<<<<

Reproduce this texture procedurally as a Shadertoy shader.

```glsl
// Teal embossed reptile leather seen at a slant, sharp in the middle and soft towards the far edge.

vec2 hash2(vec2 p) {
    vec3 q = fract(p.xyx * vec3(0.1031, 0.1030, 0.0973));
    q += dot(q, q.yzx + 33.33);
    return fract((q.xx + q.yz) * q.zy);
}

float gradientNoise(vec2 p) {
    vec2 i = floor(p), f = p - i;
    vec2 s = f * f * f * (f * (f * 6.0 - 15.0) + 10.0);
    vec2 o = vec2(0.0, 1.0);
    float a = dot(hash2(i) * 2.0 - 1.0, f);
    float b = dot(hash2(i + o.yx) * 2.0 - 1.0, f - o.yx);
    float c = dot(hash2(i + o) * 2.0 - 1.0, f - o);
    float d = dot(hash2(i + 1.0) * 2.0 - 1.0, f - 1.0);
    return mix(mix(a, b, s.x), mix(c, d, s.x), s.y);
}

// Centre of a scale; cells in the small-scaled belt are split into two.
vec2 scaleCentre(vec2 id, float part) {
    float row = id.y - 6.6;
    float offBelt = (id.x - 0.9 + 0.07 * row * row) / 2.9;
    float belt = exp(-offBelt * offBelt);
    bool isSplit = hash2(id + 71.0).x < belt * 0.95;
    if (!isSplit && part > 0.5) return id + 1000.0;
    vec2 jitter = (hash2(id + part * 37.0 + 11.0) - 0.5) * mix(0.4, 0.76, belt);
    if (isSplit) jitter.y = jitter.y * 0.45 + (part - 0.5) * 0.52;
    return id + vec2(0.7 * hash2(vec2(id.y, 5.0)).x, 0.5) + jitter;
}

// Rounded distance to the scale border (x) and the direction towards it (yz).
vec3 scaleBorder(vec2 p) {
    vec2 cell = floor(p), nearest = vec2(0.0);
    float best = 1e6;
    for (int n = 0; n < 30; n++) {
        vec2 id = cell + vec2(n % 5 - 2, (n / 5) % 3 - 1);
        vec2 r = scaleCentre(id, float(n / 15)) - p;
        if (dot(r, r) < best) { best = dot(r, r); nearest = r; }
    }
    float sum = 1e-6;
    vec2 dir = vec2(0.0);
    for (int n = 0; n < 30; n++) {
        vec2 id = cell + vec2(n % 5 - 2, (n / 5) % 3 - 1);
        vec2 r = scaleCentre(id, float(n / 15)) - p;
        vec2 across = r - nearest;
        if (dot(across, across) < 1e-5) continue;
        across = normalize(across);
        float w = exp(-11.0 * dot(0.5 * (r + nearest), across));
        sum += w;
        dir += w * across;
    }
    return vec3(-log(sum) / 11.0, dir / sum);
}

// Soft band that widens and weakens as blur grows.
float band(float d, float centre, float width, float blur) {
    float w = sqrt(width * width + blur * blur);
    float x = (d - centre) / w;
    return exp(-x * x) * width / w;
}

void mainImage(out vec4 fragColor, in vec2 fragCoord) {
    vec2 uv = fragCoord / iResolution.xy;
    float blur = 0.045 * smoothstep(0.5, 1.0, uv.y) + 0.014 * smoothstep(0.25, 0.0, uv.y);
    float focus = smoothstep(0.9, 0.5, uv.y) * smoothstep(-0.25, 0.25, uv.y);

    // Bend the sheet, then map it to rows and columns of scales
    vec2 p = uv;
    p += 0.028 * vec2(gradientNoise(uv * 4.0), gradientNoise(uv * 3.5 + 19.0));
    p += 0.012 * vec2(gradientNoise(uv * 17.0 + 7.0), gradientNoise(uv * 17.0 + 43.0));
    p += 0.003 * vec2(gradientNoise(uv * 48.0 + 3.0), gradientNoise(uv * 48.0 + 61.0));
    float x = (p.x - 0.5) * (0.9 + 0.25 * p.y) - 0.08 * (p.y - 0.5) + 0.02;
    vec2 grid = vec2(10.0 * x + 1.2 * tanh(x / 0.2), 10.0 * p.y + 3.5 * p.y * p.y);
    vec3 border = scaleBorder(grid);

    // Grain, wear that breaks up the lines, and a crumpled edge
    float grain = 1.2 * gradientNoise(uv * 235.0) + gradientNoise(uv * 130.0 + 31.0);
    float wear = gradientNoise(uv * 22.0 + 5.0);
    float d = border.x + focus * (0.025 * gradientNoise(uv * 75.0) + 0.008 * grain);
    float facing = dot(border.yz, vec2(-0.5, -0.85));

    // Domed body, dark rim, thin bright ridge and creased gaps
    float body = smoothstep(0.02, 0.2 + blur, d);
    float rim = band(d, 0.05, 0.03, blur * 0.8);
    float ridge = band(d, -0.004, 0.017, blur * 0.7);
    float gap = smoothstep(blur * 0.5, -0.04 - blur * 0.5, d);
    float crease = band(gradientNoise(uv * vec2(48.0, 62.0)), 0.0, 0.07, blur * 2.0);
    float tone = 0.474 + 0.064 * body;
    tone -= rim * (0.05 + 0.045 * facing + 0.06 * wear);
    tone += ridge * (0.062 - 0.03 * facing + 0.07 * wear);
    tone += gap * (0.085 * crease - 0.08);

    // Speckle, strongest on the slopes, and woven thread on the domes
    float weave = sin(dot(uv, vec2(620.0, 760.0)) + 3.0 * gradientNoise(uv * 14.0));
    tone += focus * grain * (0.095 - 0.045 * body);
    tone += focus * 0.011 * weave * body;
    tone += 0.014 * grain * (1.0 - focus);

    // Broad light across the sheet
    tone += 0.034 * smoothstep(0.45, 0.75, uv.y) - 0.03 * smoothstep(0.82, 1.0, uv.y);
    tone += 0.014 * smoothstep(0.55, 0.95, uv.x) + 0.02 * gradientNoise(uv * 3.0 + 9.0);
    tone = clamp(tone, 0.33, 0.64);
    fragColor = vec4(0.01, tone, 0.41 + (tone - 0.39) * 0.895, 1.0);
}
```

>>>>
<<<<

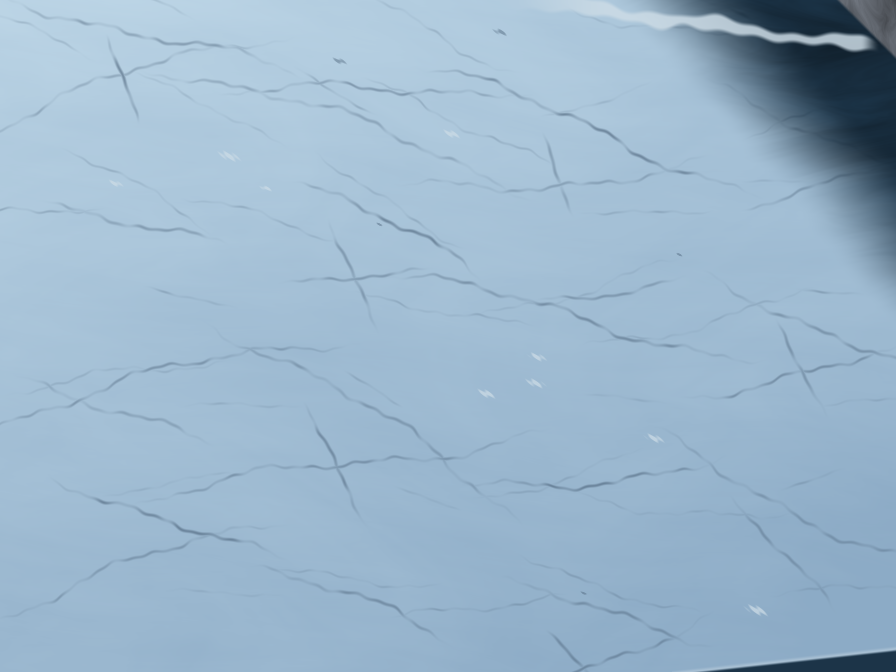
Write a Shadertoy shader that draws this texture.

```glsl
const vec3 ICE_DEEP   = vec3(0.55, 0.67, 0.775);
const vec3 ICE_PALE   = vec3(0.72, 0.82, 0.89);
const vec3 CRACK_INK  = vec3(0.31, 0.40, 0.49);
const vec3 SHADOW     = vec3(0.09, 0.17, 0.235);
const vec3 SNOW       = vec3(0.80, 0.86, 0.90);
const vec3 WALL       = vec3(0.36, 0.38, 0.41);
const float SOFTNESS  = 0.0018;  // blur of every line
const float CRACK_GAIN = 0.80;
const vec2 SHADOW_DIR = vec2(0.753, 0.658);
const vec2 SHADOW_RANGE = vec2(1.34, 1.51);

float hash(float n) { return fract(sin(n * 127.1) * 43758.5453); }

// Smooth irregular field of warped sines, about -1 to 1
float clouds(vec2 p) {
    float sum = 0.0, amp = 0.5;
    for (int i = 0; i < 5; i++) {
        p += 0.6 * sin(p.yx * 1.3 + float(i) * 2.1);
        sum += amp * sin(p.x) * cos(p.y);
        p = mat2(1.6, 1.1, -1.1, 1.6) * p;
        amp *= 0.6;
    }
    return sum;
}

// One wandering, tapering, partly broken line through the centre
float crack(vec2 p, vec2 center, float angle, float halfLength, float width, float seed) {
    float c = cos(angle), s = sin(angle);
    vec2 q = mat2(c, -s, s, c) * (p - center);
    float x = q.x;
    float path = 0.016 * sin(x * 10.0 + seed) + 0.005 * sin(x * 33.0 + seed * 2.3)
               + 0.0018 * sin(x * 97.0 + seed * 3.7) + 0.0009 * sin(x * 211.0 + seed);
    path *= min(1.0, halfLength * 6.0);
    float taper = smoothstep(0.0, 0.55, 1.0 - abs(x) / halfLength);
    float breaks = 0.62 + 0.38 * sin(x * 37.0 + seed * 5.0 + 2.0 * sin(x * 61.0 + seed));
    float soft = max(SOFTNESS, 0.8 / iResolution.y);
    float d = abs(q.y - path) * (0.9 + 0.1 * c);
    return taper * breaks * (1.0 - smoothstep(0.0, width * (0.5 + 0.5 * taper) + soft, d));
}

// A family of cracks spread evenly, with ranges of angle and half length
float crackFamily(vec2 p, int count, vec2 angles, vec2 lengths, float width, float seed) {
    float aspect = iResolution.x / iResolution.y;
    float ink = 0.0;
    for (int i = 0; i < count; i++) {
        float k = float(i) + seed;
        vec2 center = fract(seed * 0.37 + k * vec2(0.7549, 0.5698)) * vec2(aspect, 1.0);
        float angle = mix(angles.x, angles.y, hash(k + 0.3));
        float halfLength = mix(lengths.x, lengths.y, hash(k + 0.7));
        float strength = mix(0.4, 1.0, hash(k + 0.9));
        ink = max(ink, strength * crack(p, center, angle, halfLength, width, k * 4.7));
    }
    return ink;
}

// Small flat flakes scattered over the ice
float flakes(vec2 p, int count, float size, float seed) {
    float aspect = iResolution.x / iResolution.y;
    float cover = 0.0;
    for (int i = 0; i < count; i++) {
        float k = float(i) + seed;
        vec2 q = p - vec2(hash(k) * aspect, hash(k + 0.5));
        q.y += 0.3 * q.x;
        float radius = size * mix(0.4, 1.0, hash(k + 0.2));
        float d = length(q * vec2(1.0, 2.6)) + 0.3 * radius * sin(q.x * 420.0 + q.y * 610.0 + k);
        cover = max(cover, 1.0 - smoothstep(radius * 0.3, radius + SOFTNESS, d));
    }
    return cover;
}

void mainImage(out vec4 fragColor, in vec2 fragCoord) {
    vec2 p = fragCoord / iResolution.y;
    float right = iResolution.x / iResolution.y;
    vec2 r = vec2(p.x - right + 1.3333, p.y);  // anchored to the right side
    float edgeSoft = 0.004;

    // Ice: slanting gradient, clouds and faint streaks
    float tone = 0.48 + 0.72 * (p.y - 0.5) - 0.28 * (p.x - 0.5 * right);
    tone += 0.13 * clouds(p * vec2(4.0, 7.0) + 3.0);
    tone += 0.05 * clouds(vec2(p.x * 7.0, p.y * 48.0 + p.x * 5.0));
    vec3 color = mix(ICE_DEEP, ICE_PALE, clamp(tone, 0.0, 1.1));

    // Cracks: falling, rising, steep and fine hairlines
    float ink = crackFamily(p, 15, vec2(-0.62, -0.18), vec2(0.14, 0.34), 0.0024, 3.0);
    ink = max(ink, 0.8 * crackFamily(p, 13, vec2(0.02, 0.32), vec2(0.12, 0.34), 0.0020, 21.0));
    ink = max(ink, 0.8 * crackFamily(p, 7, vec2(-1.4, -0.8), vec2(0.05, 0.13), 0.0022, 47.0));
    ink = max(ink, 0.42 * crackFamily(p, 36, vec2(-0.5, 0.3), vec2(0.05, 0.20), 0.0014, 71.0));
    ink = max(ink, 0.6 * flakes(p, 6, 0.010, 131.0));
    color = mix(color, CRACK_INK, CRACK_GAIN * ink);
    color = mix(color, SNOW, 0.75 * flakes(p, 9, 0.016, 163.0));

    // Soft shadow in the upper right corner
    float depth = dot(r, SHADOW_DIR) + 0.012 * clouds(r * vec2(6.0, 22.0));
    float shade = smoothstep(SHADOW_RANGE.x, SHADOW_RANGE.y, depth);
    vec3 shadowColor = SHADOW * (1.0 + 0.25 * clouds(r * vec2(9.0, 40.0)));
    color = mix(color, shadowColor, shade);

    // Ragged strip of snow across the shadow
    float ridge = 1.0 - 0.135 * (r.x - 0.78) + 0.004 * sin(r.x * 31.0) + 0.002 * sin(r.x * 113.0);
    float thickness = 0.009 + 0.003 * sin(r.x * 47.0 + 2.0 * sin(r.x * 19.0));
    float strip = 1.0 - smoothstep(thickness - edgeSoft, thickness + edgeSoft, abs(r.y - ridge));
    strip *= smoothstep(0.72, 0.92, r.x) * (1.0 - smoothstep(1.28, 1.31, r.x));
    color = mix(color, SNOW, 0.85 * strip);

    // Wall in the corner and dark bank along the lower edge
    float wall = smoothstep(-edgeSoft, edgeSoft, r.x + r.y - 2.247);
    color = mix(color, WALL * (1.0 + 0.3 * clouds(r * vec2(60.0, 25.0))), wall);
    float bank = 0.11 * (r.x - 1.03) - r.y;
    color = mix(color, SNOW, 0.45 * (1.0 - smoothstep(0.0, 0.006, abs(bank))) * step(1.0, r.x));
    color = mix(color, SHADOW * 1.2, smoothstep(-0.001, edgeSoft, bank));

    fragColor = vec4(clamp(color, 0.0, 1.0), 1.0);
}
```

>>>>

# Work item
Note every line in the material with "radius" and copy it.

# Task response
        float radius = size * mix(0.4, 1.0, hash(k + 0.2));
        float d = length(q * vec2(1.0, 2.6)) + 0.3 * radius * sin(q.x * 420.0 + q.y * 610.0 + k);
        cover = max(cover, 1.0 - smoothstep(radius * 0.3, radius + SOFTNESS, d));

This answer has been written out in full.